The investigative team, which was composed of scientists from Weill Cornell Medical College, Cornell University, and the Scripps Research Institute in La Jolla, found that the vaccine they developed triggers an antibody immune response that binds to and sequesters cocaine molecules so they do not reach the brain, thereby preventing cocaine-related hyperactivity.

Crystal points out that unlike previous attempts to produce immunity against cocaine, “this is the first that will likely not require multiple, expensive infusions, and that can move quickly into human trials.” The cocaine doses administered to the mice in the study reflected amounts that humans might use.

Crystal predicts that if the cocaine vaccine works in humans, the best results will be seen in cocaine addicts who are trying to quit the drug. “The vaccine may help them kick the habit because if they use cocaine, an immune response will destroy the drug before it reaches the brain’s pleasure center.”

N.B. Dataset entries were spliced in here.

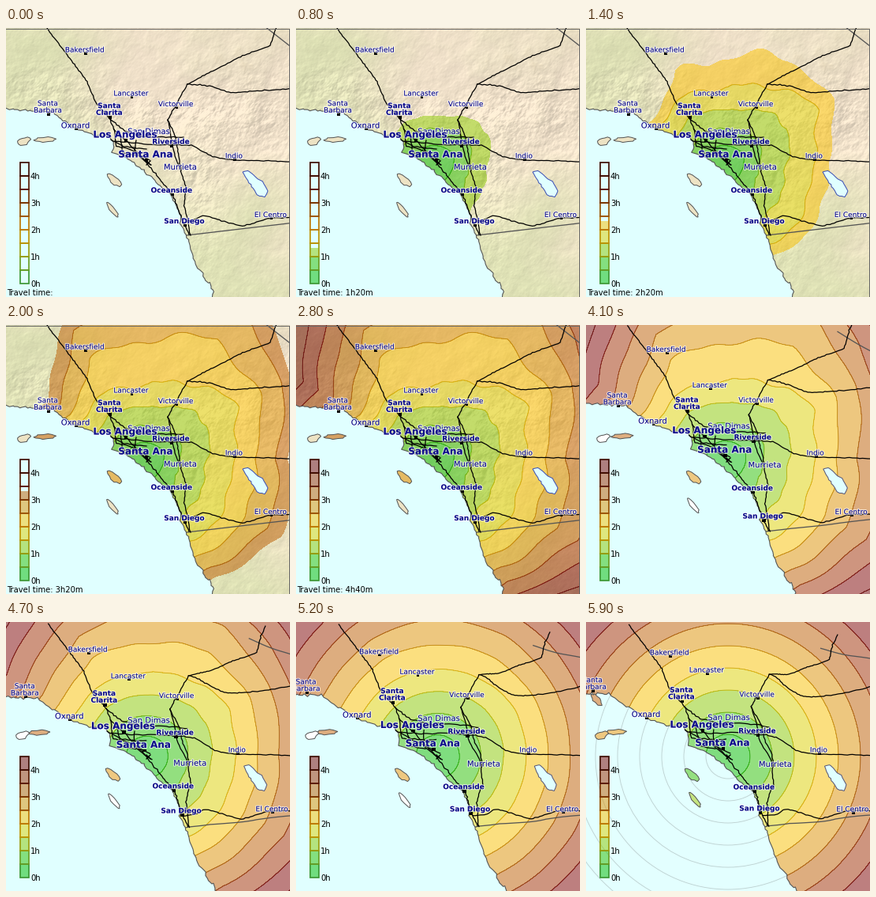
Recreate the animation shown at these times as a matplotlib script. Size 360x340 px, loop 6000 ms.

```python
import numpy as np
import matplotlib.pyplot as plt
from matplotlib.animation import FuncAnimation
from matplotlib.colors import LinearSegmentedColormap
from matplotlib.patches import Circle, Polygon, Rectangle
from matplotlib.patheffects import withStroke

W, H, STEP, FRAMES = 360, 340, 100, 60
CX, CY = 180, 170
PX_PER_MIN = 28 / 30
SEA = (224 / 255, 1, 1)
NAVY = "#0c0c8a"
LAND_TAN = np.array([0.93, 0.89, 0.77])

# Distance reached after each travel time, by compass angle (counter-clockwise)
TIMES = np.array([0, 30, 60, 120, 180, 300, 480])
LAND_REACH = {
    0: [20, 40, 108, 163, 255],
    30: [22, 46, 130, 196, 280],
    60: [20, 44, 110, 232, 320],
    90: [21, 42, 88, 215, 310],
    120: [24, 46, 100, 190, 300],
    150: [26, 48, 98, 130, 220],
    300: [22, 52, 120, 158, 235],
    330: [20, 40, 112, 175, 290],
}
REACH = [
    [0] + LAND_REACH[a] + [LAND_REACH[a][-1] + 160]
    if a in LAND_REACH else TIMES * PX_PER_MIN
    for a in range(0, 360, 30)
]

BANDS = ["#01bd01", "#29c100", "#89c900", "#ddd100", "#f9c100",
         "#dd9100", "#bd5d00", "#9f2d00", "#7d0000", "#6e0000"]
BANDS = [plt.matplotlib.colors.to_rgb(c) for c in BANDS]
INK = LinearSegmentedColormap.from_list(
    "ink", ["#3c9632", "#78a01e", "#be9b00", "#be7800", "#8c4600", "#641e00", "#3c0a00"])

COAST = [(-90, 92), (0, 103), (57, 106), (90, 128), (115, 136), (132, 136), (138, 150),
         (135, 158), (150, 162), (172, 178), (210, 212), (222, 237), (221, 247),
         (229, 262), (240, 298), (263, 331), (261, 340), (285, 410)]
LAND = COAST + [(480, 410), (480, -90), (-90, -90), (-90, 92)]
LAKE = [(300, 182), (306, 180), (325, 194), (332, 206), (328, 214), (318, 211),
        (300, 182)]

# centre, half length, half width, tilt, final shift, arrival time by sea
ISLANDS = [
    ((50, 141), 14, 3, -3, (-12, -2), 190),
    ((23, 143), 8, 4.5, -15, (-3, 0), None),
    ((138, 193), 11, 4.5, 40, (-3, 1), 160),
    ((135, 230), 12, 2.8, 52, (3, -5), None),
]

NORTH = [(52, 0), (103, 68), (114, 95), (131, 114), (137, 128), (152, 142), (178, 170),
         (212, 212), (225, 247), (232, 261)]
DESERT = [(347, -15), (335, 22), (300, 35), (230, 71), (205, 116), (213, 158),
          (228, 200), (226, 225), (234, 262)]
EAST = [(230, 71), (258, 73), (285, 82), (400, 74)]
VALLEY = [(138, 143), (180, 147), (235, 148), (262, 163), (290, 167), (400, 170)]
SOUTH = [(225, 247), (250, 237), (300, 251), (335, 240), (400, 239)]
INNER = [(205, 116), (215, 138), (222, 180)]
FOOTHILL = [(131, 114), (150, 130), (175, 138), (225, 138)]
HARBOR = [(137, 128), (140, 150), (155, 152), (182, 167)]
CROSS = [(133, 141), (150, 150), (178, 153)]
SPUR = [(145, 137), (148, 158), (165, 161)]
RING = [(165, 142), (163, 158), (184, 173)]
ROADS = [NORTH, DESERT, EAST, VALLEY, SOUTH, INNER, FOOTHILL, HARBOR, CROSS, SPUR, RING]
BORDERS = [[(229, 262), (400, 242)], [(328, -2), (400, 54)]]

# name, start, end
TOWNS = [
    ("Bakersfield", (100, 28), (106, 39)),
    ("Lancaster", (158.5, 83), (153, 61)),
    ("Victorville", (215.5, 96.5), (217, 92)),
    ("Santa\nBarbara", (53, 100), (8, 78)),
    ("Indio", (289, 162), (295, 162)),
    ("El Centro", (335.5, 236.5), (338, 237)),
]
WIDE_TOWNS = [
    ("Oxnard", (88, 123.5), (76, 117)),
    ("San Dimas", (181, 131), (181, 121)),
    ("Murrieta", (221, 176), (240, 180)),
]
CITIES = [
    ("Santa\nClarita", (131, 103), (121, 90.5)),
    ("Riverside", (209, 144), (217, 138)),
    ("Oceanside", (210, 205.5), (213, 209)),
    ("San Diego", (226, 244.5), (220, 236)),
]
METROS = [
    ("Los Angeles", (151, 135), (147, 130)),
    ("Santa Ana", (177, 160), (173, 153)),
]
UNMARKED = ("San Dimas", "Murrieta")


def travel_time(x, y):
    """Minutes from the centre to a point on the plain map."""
    dx, dy = x - CX, y - CY
    r, angle = np.hypot(dx, dy), np.arctan2(-dy, dx)
    sector = np.degrees(angle) % 360 / 30
    low = np.floor(sector).astype(int)
    w = sector - low
    rows = [np.interp(r, row, TIMES) for row in REACH]
    t = (1 - w) * np.choose(low % 12, rows) + w * np.choose((low + 1) % 12, rows)
    ripple = np.sin(9 * angle + r / 25) + 0.6 * np.sin(17 * angle - r / 31)
    return t + 2.5 * ripple * np.minimum(1, r / 90) ** 2


def warp(x, y, p):
    """Slide points radially until distance is proportional to time."""
    r = np.maximum(np.hypot(x - CX, y - CY), 1e-6)
    s = 1 - p + p * PX_PER_MIN * travel_time(x, y) / r
    return CX + (x - CX) * s, CY + (y - CY) * s


def dense(points, gap=4):
    out = []
    for a, b in zip(points, points[1:]):
        n = max(1, int(np.hypot(b[0] - a[0], b[1] - a[1]) / gap))
        out += [np.add(a, np.subtract(b, a) * i / n) for i in range(n)]
    return np.array(out + [points[-1]], float)


def rugged(points, rng, amount=0.7):
    pts = dense(points, 3)
    pts[1:-1] += rng.normal(0, amount, pts[1:-1].shape)
    return pts


def islet(center, a, b, tilt, rng):
    t = np.linspace(0, 2 * np.pi, 14, endpoint=False)
    k = 1 + rng.uniform(-0.2, 0.2, t.size)
    u, v, q = a * k * np.cos(t), b * k * np.sin(t), np.radians(tilt)
    return np.column_stack([center[0] + u * np.cos(q) - v * np.sin(q),
                            center[1] + u * np.sin(q) + v * np.cos(q)])


def bump(x, y, cx, cy, sx, sy):
    return np.exp(-((x - cx) / sx) ** 2 - ((y - cy) / sy) ** 2)


def make_terrain(rng):
    y, x = np.mgrid[0:H, 0:W].astype(float)
    f = np.hypot(np.fft.fftfreq(H)[:, None], np.fft.fftfreq(W)[None])
    f[0, 0] = 1
    height = np.fft.ifft2(np.fft.fft2(rng.normal(size=(H, W))) / f ** 1.7).real
    height = (height - height.mean()) / height.std()
    gy, gx = np.gradient(height)
    shade = (gx + gy) / (gx + gy).std()
    rough = (0.35 + bump(x, y, 150, 112, 110, 22) + bump(x, y, 245, 190, 28, 80)
             + 0.8 * bump(x, y, 310, 110, 70, 60) + 0.8 * bump(x, y, 60, 75, 60, 25))
    inland = 0.68 * x - 0.73 * (y - 103)
    green = (np.exp(-(inland / 105) ** 2) + 0.6 * bump(x, y, 70, 25, 60, 40)
             + 0.6 * bump(x, y, 325, 225, 40, 45))
    green = np.clip(green + 0.12 * height, 0, 1)[..., None]
    rgb = green * np.array([0.87, 0.88, 0.71]) + (1 - green) * np.array([0.94, 0.88, 0.79])
    rgb = rgb * (1 + 0.05 * np.clip(shade * rough, -2.5, 1.5))[..., None]
    high = np.clip(height * rough - 0.7, 0, 1)[..., None]
    return np.clip(rgb - high * np.array([0.05, 0.08, 0.09]), 0, 1)


rng = np.random.default_rng(4)
terrain = make_terrain(rng)
land = rugged(LAND, rng)
lake = rugged(LAKE, rng, 0.4)
roads = [rugged(r, rng, 0.35) for r in ROADS]
borders = [dense(b) for b in BORDERS]
islands = [(islet(c, a, b, tilt, rng), shift, arrival)
           for c, a, b, tilt, shift, arrival in ISLANDS]
headland = islet((13, 98), 9, 4, 45, rng)

theta, radius = np.meshgrid(np.linspace(0, 2 * np.pi, 241), np.linspace(0, 420, 106))
grid_x, grid_y = CX + radius * np.cos(theta), CY - radius * np.sin(theta)
grid_t = travel_time(grid_x, grid_y)

fig = plt.figure(figsize=(3.6, 3.4), dpi=100)
ax = fig.add_axes([0, 0, 1, 1])


def pt(px):
    return px * 0.72


def smooth(v):
    v = min(max(v, 0), 1)
    return v * v * (3 - 2 * v)


def band(minutes):
    return BANDS[min(int(minutes // 30), 9)]


def line(pts, p, color, width, z):
    ax.plot(*warp(pts[:, 0], pts[:, 1], p), color=color, lw=pt(width), zorder=z)


def draw_zones(limit, p, patch):
    if limit <= 0:
        return
    x, y = warp(grid_x, grid_y, p)
    top = 1000 if limit >= 280 else limit
    levels = [v for v in range(0, 300, 30) if v < top]
    fills = ax.contourf(x, y, grid_t, [-20] + levels[1:] + [top],
                        colors=BANDS[:len(levels)], alpha=0.5, zorder=2)
    fills.set_clip_path(patch)
    if len(levels) > 1:
        lines = ax.contour(x, y, grid_t, levels[1:], alpha=0.6, linewidths=pt(0.9),
                           colors=[tuple(0.75 * v for v in band(t)) for t in levels[1:]],
                           zorder=3)
        lines.set_clip_path(patch)


def draw_islands(limit, p, plain):
    base = plain * LAND_TAN + (1 - plain)
    for pts, shift, arrival in islands:
        pos = pts + np.multiply(shift, p)
        mid = pos.mean(axis=0)
        if p > 0.97:
            arrival = np.hypot(mid[0] - CX, mid[1] - CY) / PX_PER_MIN
        reached = arrival is not None and limit >= arrival
        face = 0.5 * base + 0.5 * np.array(band(arrival)) if reached else base
        ax.add_patch(Polygon(pos, fc=face, ec="#555555", lw=pt(1), zorder=4))
    if p > 0.97:
        face = 0.5 + 0.5 * np.array(band(200))
        ax.add_patch(Polygon(headland, fc=face, ec="#555555", lw=pt(1), zorder=4))


def draw_places(places, p, size, drop, bold=False):
    halo = [withStroke(linewidth=pt(2.2), foreground=(1, 1, 1, 0.65))]
    r = 2.4 if bold else 1.9
    for name, start, end in places:
        x, y = np.add(start, np.multiply(np.subtract(end, start), p))
        if name not in UNMARKED:
            low = y + drop + 5 * name.count("\n")
            ax.add_patch(Rectangle((x + 1 - r, low - r * 0.8), 2 * r, 1.6 * r,
                                   fc="black", zorder=7))
        ax.text(x, y, name, color=NAVY, fontsize=pt(size), family="DejaVu Sans",
                weight="bold" if bold else "normal", ha="center", va="center",
                linespacing=0.95, path_effects=halo, zorder=8)


def draw_legend(limit):
    left, width, bottom, cell = 18, 11, 323, 17
    for i in range(9):
        y = bottom - cell * i
        part = min(max(limit / 30 - i, 0), 1) * cell
        ax.add_patch(Rectangle((left, y - part), width, part, fc=BANDS[i], alpha=0.5,
                               lw=0, zorder=9))
        ax.add_patch(Rectangle((left, y - cell), width, cell, fill=False,
                               ec=INK(i / 8), lw=pt(1.7), zorder=10))
    for h in range(5):
        ax.text(31, bottom - 34 * h, f"{h}h", fontsize=pt(10), family="DejaVu Sans",
                va="center_baseline", zorder=10)


def draw(i):
    ms = i * STEP
    limit = ms / 10
    plain = min(max(1 - (ms - 2800) / 400, 0), 1)
    p = smooth((ms - 3200) / 2500)
    rings = min(max((ms - 5200) / 600, 0), 1)

    ax.clear()
    ax.set(xlim=(0, W), ylim=(H, 0))
    ax.axis("off")
    ax.add_patch(Rectangle((0, 0), W, H, fc=SEA, zorder=0))

    outline = np.column_stack(warp(land[:, 0], land[:, 1], p))
    patch = Polygon(outline, fc="white", lw=0, zorder=1)
    ax.add_patch(patch)
    if plain > 0:
        image = ax.imshow(terrain, extent=(0, W, H, 0), alpha=plain, aspect="auto", zorder=1.5)
        image.set_clip_path(patch)
        ax.plot([0, 358.5, 358.5], [0.5, 0.5, H], color="#666666", alpha=plain,
                lw=pt(1), zorder=6)
    draw_zones(limit, p, patch)
    ax.add_patch(Polygon(outline, fill=False, ec="#555555", lw=pt(1.1), zorder=4))
    if rings > 0:
        for k in range(1, 10):
            ax.add_patch(Circle((CX, CY), 28 * k, fill=False, ec="#9aa5a5",
                                alpha=0.5 * rings, lw=pt(0.9), zorder=0.8))
        ax.add_patch(Rectangle((0, 0), W, H, fc="white", alpha=0.12 * rings, zorder=0.5))

    draw_islands(limit, p, plain)
    x, y = warp(lake[:, 0], lake[:, 1], p)
    ax.add_patch(Polygon(np.column_stack([x, y]), fc=SEA, lw=pt(1),
                         ec="#3c50b4" if plain > 0.5 else "#555577", zorder=4))
    for b in borders:
        line(b, p, "#555555", 1.3, 4)
    for r in roads:
        line(r, p, "black", 1.25, 5)
    ax.plot([CX], [CY], "x", color="black", ms=pt(6), mew=pt(1.3), zorder=7)
    draw_places(TOWNS, p, 9, 4)
    draw_places(WIDE_TOWNS, p, 10, 4)
    draw_places(CITIES, p, 9, 5, bold=True)
    draw_places(METROS, p, 12, 7, bold=True)
    draw_legend(limit)

    if plain > 0:
        minutes = min(int(limit), 280)
        clock = f" {minutes // 60}h{minutes % 60:02d}m" if minutes else ""
        ax.text(1, 338, "Travel time:" + clock, fontsize=pt(10), family="DejaVu Sans",
                va="baseline", alpha=plain, zorder=10)
    return []


anim = FuncAnimation(fig, draw, frames=FRAMES, interval=STEP, init_func=lambda: [],
                     repeat=True, repeat_delay=0, blit=False)
plt.show()
```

Hicks MJ et al. Molecular Therapy 2010; doi:10.1038/mt.2010.280
National Institute on Drug Abuse